Copyright ©The Author(s) 2016. Published by Baishideng Publishing Group Inc. All rights reserved.
World J Otorhinolaryngol. Feb 28, 2016; 6(1): 1-12
Published online Feb 28, 2016. doi: 10.5319/wjo.v6.i1.1
It is 2015: What are the best diagnostic and treatment options for Ménière’s disease?
Safeer Shah, Abel Ignatius, Syed Ahsan
Safeer Shah, Abel Ignatius, Wayne State University School of Medicine, Detroit, MI 48201, United States
Syed Ahsan, Department of Otolaryngology/Head and Neck Surgery, Henry Ford Health System, Detroit, MI 48202, United States
Author contributions: Shah S was involved in the acquisition of information, drafting the article and final approval of the version of the article for submission; Ignatius A was involved in the acquisition of information, drafting of the article and approval of the final version for submission; Ahsan S was responsible for conception and design of the review, drafting the article, performing final editing and approval of the final version for submission.
Conflict-of-interest statement: The authors have no conflicts of interest to declare.
Open-Access: This article is an open-access article which was selected by an in-house editor and fully peer-reviewed by external reviewers. It is distributed in accordance with the Creative Commons Attribution Non Commercial (CC BY-NC 4.0) license, which permits others to distribute, remix, adapt, build upon this work non-commercially, and license their derivative works on different terms, provided the original work is properly cited and the use is non-commercial. See: http://creativecommons.org/licenses/by-nc/4.0/
Correspondence to: Syed Ahsan, MD, FACS, Department of Otolaryngology/Head and Neck Surgery, Henry Ford Health System, 2799 W. Grand Blvd. K-8, Detroit, MI 48202, United States. sahsan3@hfhs.org
Telephone: +1-313-9167442
Received: July 22, 2015
Peer-review started: July 27, 2015
First decision: October 13, 2015
Revised: October 22, 2015
Accepted: December 7, 2015
Article in press: December 8, 2015
Published online: February 28, 2016
Abstract

Ménière’s disease (MD) is a common cause of recurrent vertigo. Its pathophysiology is still unclear and controversial. The most common histological finding in postmortem temporal bone studies of patients is endolymphatic hydrops (EH). However, not all cases of hydrops are associated with MD and it may represent the end point of various etiologies. The diagnostic criteria for MD have undergone changes during the past few decades. A recent collaboration among specialty societies in United States, Europe and Japan has given rise to a new set of guidelines for the diagnosis and classification of MD. The aim is to develop international consensus criteria for MD that would help improve the quality of data collected from patients. The diagnosis of MD can be difficult in some cases as there is no gold standard for testing. Previous use of audiometric data and electrocochleography are poorly sensitive as screening tools. Recently magnetic resonance imaging as a diagnostic tool for identifying EH has gained popularity in Asia and Europe. Vestibular evoked myogenic potentials are also used but lack specificity. Finally, the treatment for MD has improved with the introduction of intratympanic treatments with steroids and gentamicin as well as less invasive treatment with the Meniett device.
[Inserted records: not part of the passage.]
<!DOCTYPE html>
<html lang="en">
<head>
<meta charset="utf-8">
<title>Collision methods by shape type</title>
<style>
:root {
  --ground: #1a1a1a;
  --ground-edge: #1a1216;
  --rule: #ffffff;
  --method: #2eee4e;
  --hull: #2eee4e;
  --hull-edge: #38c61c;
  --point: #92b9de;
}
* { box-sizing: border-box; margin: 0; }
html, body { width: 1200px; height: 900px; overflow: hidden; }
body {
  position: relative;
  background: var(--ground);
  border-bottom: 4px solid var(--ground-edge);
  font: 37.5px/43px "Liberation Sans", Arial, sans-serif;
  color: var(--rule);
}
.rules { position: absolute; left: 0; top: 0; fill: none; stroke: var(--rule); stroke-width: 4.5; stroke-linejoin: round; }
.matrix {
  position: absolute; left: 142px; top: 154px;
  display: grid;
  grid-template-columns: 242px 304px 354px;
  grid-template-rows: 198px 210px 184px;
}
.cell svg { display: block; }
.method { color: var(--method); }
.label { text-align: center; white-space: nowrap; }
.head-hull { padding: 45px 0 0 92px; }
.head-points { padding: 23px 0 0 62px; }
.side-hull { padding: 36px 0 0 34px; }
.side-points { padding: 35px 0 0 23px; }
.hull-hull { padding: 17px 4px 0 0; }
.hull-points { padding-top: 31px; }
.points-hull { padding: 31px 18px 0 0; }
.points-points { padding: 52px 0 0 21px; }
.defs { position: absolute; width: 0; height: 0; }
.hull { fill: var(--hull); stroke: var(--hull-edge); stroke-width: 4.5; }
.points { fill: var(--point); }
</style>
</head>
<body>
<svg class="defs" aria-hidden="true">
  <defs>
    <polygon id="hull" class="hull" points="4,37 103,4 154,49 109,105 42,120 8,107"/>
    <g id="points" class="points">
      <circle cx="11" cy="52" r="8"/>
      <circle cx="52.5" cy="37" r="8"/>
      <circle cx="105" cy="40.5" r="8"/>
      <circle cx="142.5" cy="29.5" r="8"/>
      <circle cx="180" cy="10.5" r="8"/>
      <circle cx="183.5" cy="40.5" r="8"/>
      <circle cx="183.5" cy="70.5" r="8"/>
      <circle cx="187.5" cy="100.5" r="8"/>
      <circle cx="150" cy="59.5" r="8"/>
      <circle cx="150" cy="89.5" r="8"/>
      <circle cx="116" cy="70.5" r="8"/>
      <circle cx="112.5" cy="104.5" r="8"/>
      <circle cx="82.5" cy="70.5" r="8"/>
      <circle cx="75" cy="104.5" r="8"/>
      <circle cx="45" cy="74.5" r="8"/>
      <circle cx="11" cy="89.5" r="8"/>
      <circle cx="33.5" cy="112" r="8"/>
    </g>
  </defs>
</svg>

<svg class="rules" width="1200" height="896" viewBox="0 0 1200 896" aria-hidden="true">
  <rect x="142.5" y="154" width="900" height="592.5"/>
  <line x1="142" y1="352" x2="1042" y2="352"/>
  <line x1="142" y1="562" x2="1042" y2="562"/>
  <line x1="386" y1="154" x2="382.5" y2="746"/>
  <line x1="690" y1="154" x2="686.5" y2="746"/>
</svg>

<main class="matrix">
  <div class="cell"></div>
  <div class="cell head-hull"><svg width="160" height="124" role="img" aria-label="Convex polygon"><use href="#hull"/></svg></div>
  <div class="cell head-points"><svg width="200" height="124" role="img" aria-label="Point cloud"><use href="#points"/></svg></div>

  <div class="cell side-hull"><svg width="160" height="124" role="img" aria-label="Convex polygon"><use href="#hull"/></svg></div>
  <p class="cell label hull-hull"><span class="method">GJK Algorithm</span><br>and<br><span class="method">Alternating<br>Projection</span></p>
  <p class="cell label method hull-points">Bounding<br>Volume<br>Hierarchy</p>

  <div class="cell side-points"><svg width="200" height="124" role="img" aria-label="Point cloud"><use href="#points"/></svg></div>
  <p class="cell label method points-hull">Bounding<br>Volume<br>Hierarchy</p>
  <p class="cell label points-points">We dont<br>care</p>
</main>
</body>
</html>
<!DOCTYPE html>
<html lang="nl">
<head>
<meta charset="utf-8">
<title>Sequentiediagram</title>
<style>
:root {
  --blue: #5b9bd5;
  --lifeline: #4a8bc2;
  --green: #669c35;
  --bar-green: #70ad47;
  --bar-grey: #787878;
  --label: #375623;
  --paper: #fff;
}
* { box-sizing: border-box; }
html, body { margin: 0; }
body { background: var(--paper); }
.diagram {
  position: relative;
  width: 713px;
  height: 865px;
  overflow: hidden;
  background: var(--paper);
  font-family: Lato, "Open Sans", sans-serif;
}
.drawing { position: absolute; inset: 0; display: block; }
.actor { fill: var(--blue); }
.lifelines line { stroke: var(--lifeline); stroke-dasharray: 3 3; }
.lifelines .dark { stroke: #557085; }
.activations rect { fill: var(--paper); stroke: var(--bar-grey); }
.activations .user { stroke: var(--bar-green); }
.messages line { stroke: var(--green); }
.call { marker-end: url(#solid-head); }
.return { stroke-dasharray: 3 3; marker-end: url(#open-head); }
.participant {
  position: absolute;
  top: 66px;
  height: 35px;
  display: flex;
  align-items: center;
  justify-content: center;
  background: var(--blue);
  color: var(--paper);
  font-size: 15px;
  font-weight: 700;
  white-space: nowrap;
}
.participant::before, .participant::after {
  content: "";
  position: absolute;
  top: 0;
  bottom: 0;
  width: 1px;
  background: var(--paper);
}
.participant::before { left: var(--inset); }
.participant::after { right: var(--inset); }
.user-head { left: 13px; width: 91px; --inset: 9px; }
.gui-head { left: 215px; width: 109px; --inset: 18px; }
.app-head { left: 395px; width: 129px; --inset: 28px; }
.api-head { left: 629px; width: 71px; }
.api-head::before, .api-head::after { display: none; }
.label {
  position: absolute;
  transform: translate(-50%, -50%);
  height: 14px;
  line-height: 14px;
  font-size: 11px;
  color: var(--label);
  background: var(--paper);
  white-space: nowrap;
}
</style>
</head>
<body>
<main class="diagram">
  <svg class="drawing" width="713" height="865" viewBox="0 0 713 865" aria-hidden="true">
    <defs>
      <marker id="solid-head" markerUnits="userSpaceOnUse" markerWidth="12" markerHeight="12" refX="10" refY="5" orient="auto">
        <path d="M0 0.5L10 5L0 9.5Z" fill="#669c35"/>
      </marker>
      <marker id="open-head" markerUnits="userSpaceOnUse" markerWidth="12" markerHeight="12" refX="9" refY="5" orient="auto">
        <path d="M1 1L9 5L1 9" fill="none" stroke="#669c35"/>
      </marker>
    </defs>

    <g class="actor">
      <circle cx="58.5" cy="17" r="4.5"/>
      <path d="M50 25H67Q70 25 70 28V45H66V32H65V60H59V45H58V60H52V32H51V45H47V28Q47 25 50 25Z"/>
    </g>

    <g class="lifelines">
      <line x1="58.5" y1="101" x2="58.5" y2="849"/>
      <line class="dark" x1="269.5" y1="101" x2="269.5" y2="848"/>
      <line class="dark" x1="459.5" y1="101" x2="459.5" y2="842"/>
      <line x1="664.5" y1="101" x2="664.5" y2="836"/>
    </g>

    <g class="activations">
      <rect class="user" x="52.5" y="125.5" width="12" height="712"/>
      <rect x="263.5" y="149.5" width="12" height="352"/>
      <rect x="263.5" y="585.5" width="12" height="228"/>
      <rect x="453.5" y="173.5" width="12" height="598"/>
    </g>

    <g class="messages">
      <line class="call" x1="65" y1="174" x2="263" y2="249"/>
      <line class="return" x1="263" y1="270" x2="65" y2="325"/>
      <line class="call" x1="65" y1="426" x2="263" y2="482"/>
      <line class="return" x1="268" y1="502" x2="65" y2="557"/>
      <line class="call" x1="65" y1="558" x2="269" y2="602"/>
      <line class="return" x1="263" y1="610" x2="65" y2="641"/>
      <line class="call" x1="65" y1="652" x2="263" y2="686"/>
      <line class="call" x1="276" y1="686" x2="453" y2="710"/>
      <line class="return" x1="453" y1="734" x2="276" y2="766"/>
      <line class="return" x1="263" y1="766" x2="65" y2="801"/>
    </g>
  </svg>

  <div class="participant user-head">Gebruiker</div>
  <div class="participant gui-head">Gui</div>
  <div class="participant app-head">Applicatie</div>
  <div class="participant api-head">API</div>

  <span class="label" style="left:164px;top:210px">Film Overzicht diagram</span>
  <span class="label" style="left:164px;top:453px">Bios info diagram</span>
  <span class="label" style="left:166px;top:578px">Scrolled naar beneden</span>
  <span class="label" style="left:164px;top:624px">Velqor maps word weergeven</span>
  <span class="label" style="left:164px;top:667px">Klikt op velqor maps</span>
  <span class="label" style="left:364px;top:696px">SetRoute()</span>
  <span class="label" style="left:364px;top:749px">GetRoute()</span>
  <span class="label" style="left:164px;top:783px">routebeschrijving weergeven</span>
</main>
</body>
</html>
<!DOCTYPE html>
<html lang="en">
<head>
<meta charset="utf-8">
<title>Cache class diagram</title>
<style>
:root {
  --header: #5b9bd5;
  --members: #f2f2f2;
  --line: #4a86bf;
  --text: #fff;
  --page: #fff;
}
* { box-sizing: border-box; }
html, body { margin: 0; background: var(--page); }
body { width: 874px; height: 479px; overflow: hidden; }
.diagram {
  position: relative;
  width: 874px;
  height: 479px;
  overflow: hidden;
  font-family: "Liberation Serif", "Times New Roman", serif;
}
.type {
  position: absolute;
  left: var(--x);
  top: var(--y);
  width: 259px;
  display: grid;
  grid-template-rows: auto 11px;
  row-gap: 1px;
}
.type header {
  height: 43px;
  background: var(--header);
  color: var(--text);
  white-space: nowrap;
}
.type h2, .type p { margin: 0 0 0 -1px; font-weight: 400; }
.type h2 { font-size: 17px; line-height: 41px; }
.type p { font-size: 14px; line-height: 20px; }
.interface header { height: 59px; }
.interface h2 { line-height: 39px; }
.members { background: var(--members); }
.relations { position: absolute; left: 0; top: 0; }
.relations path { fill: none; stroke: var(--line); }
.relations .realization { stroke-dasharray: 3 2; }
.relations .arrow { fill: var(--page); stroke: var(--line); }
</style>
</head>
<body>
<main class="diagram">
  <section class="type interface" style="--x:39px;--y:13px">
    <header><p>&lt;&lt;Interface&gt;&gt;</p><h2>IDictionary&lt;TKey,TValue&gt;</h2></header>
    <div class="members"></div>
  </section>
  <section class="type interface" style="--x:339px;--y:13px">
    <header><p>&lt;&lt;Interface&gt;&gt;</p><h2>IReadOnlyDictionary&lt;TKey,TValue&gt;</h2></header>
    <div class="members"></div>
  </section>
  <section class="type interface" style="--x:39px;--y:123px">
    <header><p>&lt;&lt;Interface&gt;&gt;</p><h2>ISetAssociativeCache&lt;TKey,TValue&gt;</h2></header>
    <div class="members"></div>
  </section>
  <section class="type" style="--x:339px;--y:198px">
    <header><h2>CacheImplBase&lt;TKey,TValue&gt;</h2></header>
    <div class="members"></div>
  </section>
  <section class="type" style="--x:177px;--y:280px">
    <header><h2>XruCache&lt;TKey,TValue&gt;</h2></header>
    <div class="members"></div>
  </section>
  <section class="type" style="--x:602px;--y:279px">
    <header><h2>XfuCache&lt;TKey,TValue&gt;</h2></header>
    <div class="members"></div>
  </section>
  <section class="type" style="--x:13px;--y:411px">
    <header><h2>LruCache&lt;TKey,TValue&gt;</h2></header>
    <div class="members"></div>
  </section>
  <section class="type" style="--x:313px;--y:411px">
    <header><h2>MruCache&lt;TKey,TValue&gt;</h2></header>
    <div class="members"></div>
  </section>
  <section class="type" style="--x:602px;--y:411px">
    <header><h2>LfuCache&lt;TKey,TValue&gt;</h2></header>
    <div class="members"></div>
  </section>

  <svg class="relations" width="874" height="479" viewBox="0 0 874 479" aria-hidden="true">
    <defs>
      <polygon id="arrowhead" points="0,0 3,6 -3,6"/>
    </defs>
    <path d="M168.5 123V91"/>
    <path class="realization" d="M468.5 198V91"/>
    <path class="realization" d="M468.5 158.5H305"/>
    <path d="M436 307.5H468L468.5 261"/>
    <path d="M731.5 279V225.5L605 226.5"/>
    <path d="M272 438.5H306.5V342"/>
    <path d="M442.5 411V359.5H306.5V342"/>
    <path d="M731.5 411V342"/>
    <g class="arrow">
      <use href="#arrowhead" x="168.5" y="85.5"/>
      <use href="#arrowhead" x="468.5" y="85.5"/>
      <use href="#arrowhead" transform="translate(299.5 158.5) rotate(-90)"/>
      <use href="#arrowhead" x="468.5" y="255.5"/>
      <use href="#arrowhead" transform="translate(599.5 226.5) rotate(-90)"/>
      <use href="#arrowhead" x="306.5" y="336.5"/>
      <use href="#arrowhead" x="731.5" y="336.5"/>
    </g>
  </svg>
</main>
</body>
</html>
Keywords: Ménière’s disease, Review, Pathophysiology, Diagnosis, Treatment

Core tip: The pathophysiology of Ménière’s disease (MD) is still unclear and controversial. The most common histological finding in postmortem temporal bone studies of patients is endolymphatic hydrops. This finding is utilized in the newest method of diagnosis using magnetic resonance imaging with intratympanic or intravenous gadolinium. Changes to the diagnostic criteria have been proposed with collaboration from various international societies. This will help in communication and improve quality of published data. Finally, the use of intratympanic steroids and Meniett pressure treatments offers less invasive and destructive treatments for patients with MD.